Definition and relevance of the problem
Inverted nipple is a relatively common problem. According to scientific literature sources about 2% of the female population has inverted nipples.
Inverted nipples cause many different problems: poor hygiene of areola area, breastfeeding difficulties, psychological distress, dissatisfaction with one’s appearance, repeated inflammation of the nipple.
The vast majority of cases associated with congenital causes, it can be a genetic predisposition to suffer from this disease. Acquired nipple involvement usually occurs as a consequence of chronic inflammation, oncology process, macromastia, after surgical procedures. Nipples inversion is influenced by factors such as the insufficiency of supporting tissues, hypoplasia of the lactiferous ducts, and retraction caused by fibrous bands at the base of the nipple.
Physicians widely use the classification based on the amount of effort needed to pull out the nipple manually, the duration of the nipple protrusion after manipulation, and the amount of fibrosis existing around the nipple.
In grade I inversion the nipple is easily pulled out manually and maintains its projection quite well. Grade 1 nipples have minimal fibrosis.
The majority of inverted nipples belong to the grade II inversion. The nipples can be pulled out, but cannot maintain projection and tend to retract. These nipples have moderate fibrosis beneath them.
For the grade III group the nipple can hardly be pulled out manually because of severe fibrosis.
The inverted nipple correction is usually performed under local anaesthesia or general anaesthesia during complex procedures.
For grade I inversion manual traction and a single buried purse-string suture, which is performed through 5 mm incisions in the nipple base, is enough for the correction.
In grade II inversion surgical dissection is performed until the inversion does not recur after the traction is released. The purse-string suture is used for nipple shape fixation.

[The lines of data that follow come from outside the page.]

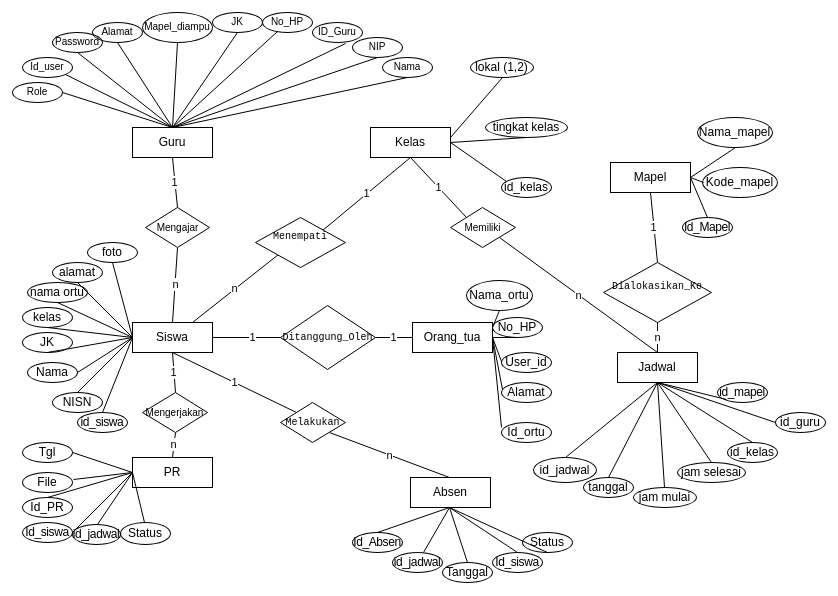
<!DOCTYPE html>
<html lang="id">
<head>
<meta charset="utf-8">
<title>Diagram Relasi Entitas</title>
<style>
:root { --paper: #fff; --ink: #000; }
* { box-sizing: border-box; }
html, body { margin: 0; overflow: hidden; }
.diagram {
  position: relative; width: 838px; height: 596px; overflow: hidden;
  background: var(--paper); color: var(--ink);
  font: 12px/14px "Liberation Sans", Arial, sans-serif;
}
.entity, .attribute, .relation, .cardinality {
  position: absolute; left: calc(var(--x) * 1px); top: calc(var(--y) * 1px);
  display: flex; align-items: center; justify-content: center; white-space: nowrap;
}
.entity, .attribute {
  width: calc(var(--w) * 1px); height: calc(var(--h) * 1px);
  padding: 0 1px 1px 0;
  background: var(--paper); border: 1px solid var(--ink);
}
.entity { --w: 81; --h: 31; }
.attribute { --w: 51; --h: 21; border-radius: 50%; }
.small .attribute { font-size: 10px; }
.tight { letter-spacing: -.4px; }
.open { background: none; }
.relation, .cardinality { width: 0; height: 0; }
.relation { font-size: 10px; }
.mono { font-family: "Liberation Mono", monospace; }
.cardinality { font-size: 11px; }
.cardinality span { background: var(--paper); line-height: 13px; }
.links { position: absolute; left: 0; top: 0; stroke: var(--ink); stroke-width: 1; fill: none; }
.diamonds { fill: var(--paper); }
</style>
</head>
<body>
<main class="diagram">

  <section class="small" aria-label="Atribut Guru">
    <div class="attribute" style="--x:12;--y:82">Role</div>
    <div class="attribute" style="--x:22;--y:57">Id_user</div>
    <div class="attribute" style="--x:92;--y:22">Alamat</div>
    <div class="attribute open" style="--x:52;--y:32">Password</div>
    <div class="attribute" style="--x:142;--y:12;--w:71;--h:31">Mapel_diampu</div>
    <div class="attribute" style="--x:212;--y:12">JK</div>
    <div class="attribute" style="--x:262;--y:12">No_HP</div>
    <div class="attribute" style="--x:312;--y:22">ID_Guru</div>
    <div class="attribute" style="--x:352;--y:37">NIP</div>
    <div class="attribute" style="--x:382;--y:57">Nama</div>
  </section>

  <section aria-label="Atribut Kelas">
    <div class="attribute" style="--x:470;--y:57;--w:64">lokal (1,2)</div>
    <div class="attribute" style="--x:485;--y:117;--w:83">tingkat kelas</div>
    <div class="attribute" style="--x:501;--y:177">id_kelas</div>
  </section>

  <section aria-label="Atribut Mapel">
    <div class="attribute" style="--x:697;--y:117;--w:76;--h:31">Nama_mapel</div>
    <div class="attribute" style="--x:702;--y:167;--w:76;--h:31">Kode_mapel</div>
    <div class="attribute tight" style="--x:682;--y:217">Id_Mapel</div>
  </section>

  <section aria-label="Atribut Siswa">
    <div class="attribute" style="--x:87;--y:242">foto</div>
    <div class="attribute" style="--x:52;--y:262">alamat</div>
    <div class="attribute open" style="--x:27;--y:282;--w:61">nama ortu</div>
    <div class="attribute" style="--x:22;--y:307">kelas</div>
    <div class="attribute" style="--x:22;--y:332">JK</div>
    <div class="attribute" style="--x:27;--y:362">Nama</div>
    <div class="attribute" style="--x:52;--y:392">NISN</div>
    <div class="attribute tight" style="--x:77;--y:412">id_siswa</div>
  </section>

  <section aria-label="Atribut PR">
    <div class="attribute" style="--x:22;--y:442">Tgl</div>
    <div class="attribute" style="--x:22;--y:472">File</div>
    <div class="attribute" style="--x:22;--y:497">Id_PR</div>
    <div class="attribute tight" style="--x:22;--y:522">Id_siswa</div>
    <div class="attribute" style="--x:120;--y:522;--h:23">Status</div>
    <div class="attribute tight open" style="--x:72;--y:524;--w:49">id_jadwal</div>
  </section>

  <section aria-label="Atribut Orang_tua">
    <div class="attribute" style="--x:466;--y:280;--w:67;--h:31">Nama_ortu</div>
    <div class="attribute" style="--x:492;--y:317">No_HP</div>
    <div class="attribute" style="--x:501;--y:352">User_id</div>
    <div class="attribute" style="--x:501;--y:382">Alamat</div>
    <div class="attribute" style="--x:501;--y:422">Id_ortu</div>
  </section>

  <section aria-label="Atribut Jadwal">
    <div class="attribute tight" style="--x:717;--y:382">id_mapel</div>
    <div class="attribute" style="--x:775;--y:412">id_guru</div>
    <div class="attribute" style="--x:727;--y:442">id_kelas</div>
    <div class="attribute" style="--x:677;--y:462;--w:69">jam selesai</div>
    <div class="attribute" style="--x:633;--y:487;--w:64">jam mulai</div>
    <div class="attribute" style="--x:583;--y:477">tanggal</div>
    <div class="attribute" style="--x:533;--y:457;--w:64;--h:26">id_jadwal</div>
  </section>

  <section aria-label="Atribut Absen">
    <div class="attribute tight" style="--x:352;--y:532">Id_Absen</div>
    <div class="attribute tight" style="--x:392;--y:552">id_jadwal</div>
    <div class="attribute" style="--x:442;--y:562">Tanggal</div>
    <div class="attribute tight" style="--x:492;--y:552">Id_siswa</div>
    <div class="attribute open" style="--x:522;--y:532">Status</div>
  </section>

  <section aria-label="Entitas">
    <div class="entity" style="--x:132;--y:127">Guru</div>
    <div class="entity" style="--x:370;--y:127">Kelas</div>
    <div class="entity" style="--x:610;--y:162">Mapel</div>
    <div class="entity" style="--x:132;--y:322">Siswa</div>
    <div class="entity" style="--x:412;--y:322">Orang_tua</div>
    <div class="entity" style="--x:617;--y:352">Jadwal</div>
    <div class="entity" style="--x:132;--y:457">PR</div>
    <div class="entity" style="--x:410;--y:477">Absen</div>
  </section>

  <svg class="links" width="838" height="596" viewBox="0 0 838 596" aria-hidden="true">
    <g transform="translate(.5 .5)">
      <path class="guru-links" d="M172 127L62 92M172 127L65 74M172 127L77 52M172 127L117 42M172 127L177 42M172 127L237 32M172 127L277 31M172 127L345 43M172 127L377 57M172 127L407 77"/>
      <path class="kelas-links" d="M450 137L502 77M450 142L526 137M450 142L506 181"/>
      <path class="mapel-links" d="M690 177L735 147M690 177L703 182M690 177L707 217"/>
      <path class="siswa-links" d="M132 337L112 262M132 337L77 282M132 337L57 302M132 337L47 327M132 337L47 352M132 337L77 372M132 337L77 392M132 337L102 412"/>
      <path class="pr-links" d="M132 472L72 452M132 472L73 479M132 472L47 497M132 472L72 532M132 472L97 524M132 472L144 522"/>
      <path class="ortu-links" d="M492 327L499 310M492 337L517 337M492 337L501 361M492 337L502 389M492 337L501 427"/>
      <path class="jadwal-links" d="M657 382L726 399M657 382L775 422M657 382L752 442M657 382L711 462M657 382L664 487M657 382L608 477M657 382L565 457"/>
      <path class="absen-links" d="M449 507L377 532M449 507L423 552M449 507L467 562M449 507L517 552M449 507L547 552"/>
      <path class="relation-links" d="M172 157L177 207M177 247L172 322M410 157L322 230M278 254L192 322M410 157L466 217M499 237L657 352M650 192L657 262M657 322V352M212 337H281M375 337H412M172 352L175 392M175 432L172 457M172 352L296 412M329 432L449 477"/>
      <g class="diamonds">
        <polygon points="145,227 177,207 209,227 177,247"/>
        <polygon points="255,242 300,217 345,242 300,267"/>
        <polygon points="450,227 482,207 515,227 482,247"/>
        <polygon points="603,292 657,262 711,292 657,322"/>
        <polygon points="280,337 327,305 375,337 327,369"/>
        <polygon points="142,412 175,392 207,412 175,432"/>
        <polygon points="280,422 312,402 345,422 312,442"/>
      </g>
    </g>
  </svg>

  <section aria-label="Relasi">
    <div class="relation" style="--x:177.5;--y:227.5">Mengajar</div>
    <div class="relation mono" style="--x:300;--y:236.5">Menempati</div>
    <div class="relation" style="--x:482.5;--y:227.5">Memiliki</div>
    <div class="relation mono" style="--x:657;--y:286.5">Dialokasikan_Ke</div>
    <div class="relation mono" style="--x:327.5;--y:337.5">Ditanggung_Oleh</div>
    <div class="relation" style="--x:174.5;--y:412.5">Mengerjakan</div>
    <div class="relation mono" style="--x:312.5;--y:422.5">Melakukan</div>
  </section>

  <section aria-label="Kardinalitas">
    <div class="cardinality" style="--x:174.5;--y:182.5"><span>1</span></div>
    <div class="cardinality" style="--x:175.5;--y:284.5"><span>n</span></div>
    <div class="cardinality" style="--x:366.5;--y:193.5"><span>1</span></div>
    <div class="cardinality" style="--x:234.5;--y:288.5"><span>n</span></div>
    <div class="cardinality" style="--x:438.5;--y:187.5"><span>1</span></div>
    <div class="cardinality" style="--x:578.5;--y:295.5"><span>n</span></div>
    <div class="cardinality" style="--x:653.5;--y:227.5"><span>1</span></div>
    <div class="cardinality" style="--x:657.5;--y:337.5"><span>n</span></div>
    <div class="cardinality" style="--x:252.5;--y:337.5"><span>1</span></div>
    <div class="cardinality" style="--x:393.5;--y:337.5"><span>1</span></div>
    <div class="cardinality" style="--x:173.5;--y:372.5"><span>1</span></div>
    <div class="cardinality" style="--x:173.5;--y:444.5"><span>n</span></div>
    <div class="cardinality" style="--x:234.5;--y:382.5"><span>1</span></div>
    <div class="cardinality" style="--x:389.5;--y:455.5"><span>n</span></div>
  </section>
</main>
</body>
</html>
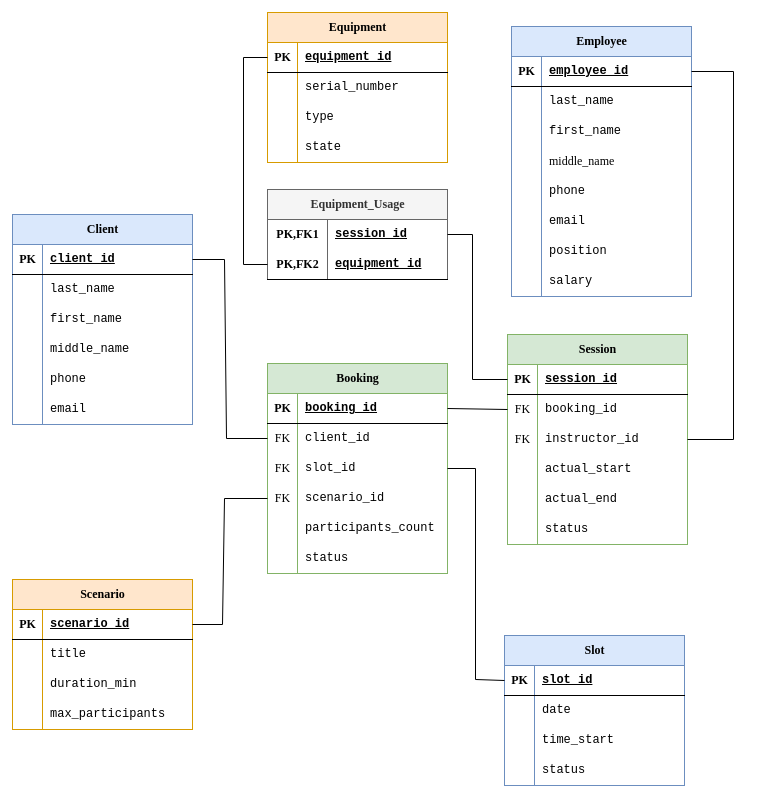
<!DOCTYPE html>
<html lang="en">
<head>
<meta charset="utf-8">
<title>Booking database diagram</title>
<style>
:root {
  --ink: #000;
  --paper: #fff;
  --blue-fill: #dae8fc;
  --blue-line: #6c8ebf;
  --green-fill: #d5e8d4;
  --green-line: #82b366;
  --orange-fill: #ffe6cc;
  --orange-line: #d79b00;
  --grey-fill: #f5f5f5;
  --grey-line: #666;
  --grey-text: #333;
  --serif: "Liberation Serif", serif;
  --mono: "Liberation Mono", monospace;
}
* { box-sizing: border-box; margin: 0; padding: 0; }
html, body { width: 757px; height: 798px; overflow: hidden; background: var(--paper); }
.diagram { position: relative; width: 757px; height: 798px; color: var(--ink); font: 12px/29px var(--serif); }
.relations { position: absolute; inset: 0; fill: none; stroke: var(--ink); stroke-width: 1; }
.entity { position: absolute; width: 181px; border: 1px solid var(--line); background: var(--paper); }
.entity h2 { height: 30px; border-bottom: 1px solid var(--line); background: var(--fill); font: bold 12px/29px var(--serif); text-align: center; }
.entity ul { list-style: none; }
.entity li { display: flex; height: 30px; }
.entity li:last-child { margin-bottom: -1px; }
.key { flex: 0 0 var(--key-width, 30px); border-right: 1px solid var(--line); text-align: center; white-space: nowrap; }
.field { padding-left: 7px; font-family: var(--mono); white-space: nowrap; }
.field.serif { font-family: var(--serif); }
.primary { font-weight: bold; }
.primary .field { text-decoration: underline; }
.entity .divider { position: relative; margin: 0 -1px; padding: 0 1px; border-bottom: 1px solid var(--ink); }
.blue { --fill: var(--blue-fill); --line: var(--blue-line); }
.green { --fill: var(--green-fill); --line: var(--green-line); }
.orange { --fill: var(--orange-fill); --line: var(--orange-line); }
.grey { --fill: var(--grey-fill); --line: var(--grey-line); --key-width: 60px; }
.grey h2 { color: var(--grey-text); }
.equipment { left: 267px; top: 12px; }
.usage { left: 267px; top: 189px; }
.booking { left: 267px; top: 363px; }
.client { left: 12px; top: 214px; }
.scenario { left: 12px; top: 579px; }
.employee { left: 511px; top: 26px; }
.session { left: 507px; top: 334px; }
.slot { left: 504px; top: 635px; }
</style>
</head>
<body>
<main class="diagram">
  <section class="entity orange equipment">
    <h2>Equipment</h2>
    <ul>
      <li class="primary divider"><span class="key">PK</span><span class="field">equipment_id</span></li>
      <li><span class="key"></span><span class="field">serial_number</span></li>
      <li><span class="key"></span><span class="field">type</span></li>
      <li><span class="key"></span><span class="field">state</span></li>
    </ul>
  </section>

  <section class="entity blue employee">
    <h2>Employee</h2>
    <ul>
      <li class="primary divider"><span class="key">PK</span><span class="field">employee_id</span></li>
      <li><span class="key"></span><span class="field">last_name</span></li>
      <li><span class="key"></span><span class="field">first_name</span></li>
      <li><span class="key"></span><span class="field serif">middle_name</span></li>
      <li><span class="key"></span><span class="field">phone</span></li>
      <li><span class="key"></span><span class="field">email</span></li>
      <li><span class="key"></span><span class="field">position</span></li>
      <li><span class="key"></span><span class="field">salary</span></li>
    </ul>
  </section>

  <section class="entity grey usage">
    <h2>Equipment_Usage</h2>
    <ul>
      <li class="primary"><span class="key">PK,FK1</span><span class="field">session_id</span></li>
      <li class="primary divider"><span class="key">PK,FK2</span><span class="field">equipment_id</span></li>
    </ul>
  </section>

  <section class="entity blue client">
    <h2>Client</h2>
    <ul>
      <li class="primary divider"><span class="key">PK</span><span class="field">client_id</span></li>
      <li><span class="key"></span><span class="field">last_name</span></li>
      <li><span class="key"></span><span class="field">first_name</span></li>
      <li><span class="key"></span><span class="field">middle_name</span></li>
      <li><span class="key"></span><span class="field">phone</span></li>
      <li><span class="key"></span><span class="field">email</span></li>
    </ul>
  </section>

  <section class="entity green booking">
    <h2>Booking</h2>
    <ul>
      <li class="primary divider"><span class="key">PK</span><span class="field">booking_id</span></li>
      <li><span class="key">FK</span><span class="field">client_id</span></li>
      <li><span class="key">FK</span><span class="field">slot_id</span></li>
      <li><span class="key">FK</span><span class="field">scenario_id</span></li>
      <li><span class="key"></span><span class="field">participants_count</span></li>
      <li><span class="key"></span><span class="field">status</span></li>
    </ul>
  </section>

  <section class="entity green session">
    <h2>Session</h2>
    <ul>
      <li class="primary divider"><span class="key">PK</span><span class="field">session_id</span></li>
      <li><span class="key">FK</span><span class="field">booking_id</span></li>
      <li><span class="key">FK</span><span class="field">instructor_id</span></li>
      <li><span class="key"></span><span class="field">actual_start</span></li>
      <li><span class="key"></span><span class="field">actual_end</span></li>
      <li><span class="key"></span><span class="field">status</span></li>
    </ul>
  </section>

  <section class="entity orange scenario">
    <h2>Scenario</h2>
    <ul>
      <li class="primary divider"><span class="key">PK</span><span class="field">scenario_id</span></li>
      <li><span class="key"></span><span class="field">title</span></li>
      <li><span class="key"></span><span class="field">duration_min</span></li>
      <li><span class="key"></span><span class="field">max_participants</span></li>
    </ul>
  </section>

  <section class="entity blue slot">
    <h2>Slot</h2>
    <ul>
      <li class="primary divider"><span class="key">PK</span><span class="field">slot_id</span></li>
      <li><span class="key"></span><span class="field">date</span></li>
      <li><span class="key"></span><span class="field">time_start</span></li>
      <li><span class="key"></span><span class="field">status</span></li>
    </ul>
  </section>

  <svg class="relations" width="757" height="798" viewBox="0 0 757 798" aria-hidden="true">
    <polyline id="equipment-to-usage" points="267.5,57.5 243.5,57.5 243.5,264.5 267.5,264.5"/>
    <polyline id="usage-to-session" points="447.5,234.5 472.5,234.5 472.5,379.5 507.5,379.5"/>
    <polyline id="employee-to-session" points="691.5,71.5 733.5,71.5 733.5,439.5 687.5,439.5"/>
    <polyline id="client-to-booking" points="192.5,259.5 224.5,259.5 226.5,438.5 267.5,438.5"/>
    <line id="booking-to-session" x1="447.5" y1="408.5" x2="507.5" y2="409.5"/>
    <polyline id="booking-to-slot" points="447.5,468.5 475.5,468.5 475.5,679.5 504.5,680.5"/>
    <polyline id="scenario-to-booking" points="192.5,624.5 222.5,624.5 224.5,498.5 267.5,498.5"/>
  </svg>
</main>
</body>
</html>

If the nipple is not turned out (grade III inversion), precise surgical dissection of fibrotic fibres is performed preserving lactiferous ducts. Dermofibrotic or sub-dermal flaps are created to fill the area under the nipple and make the foundation to preserve nipple protrusion.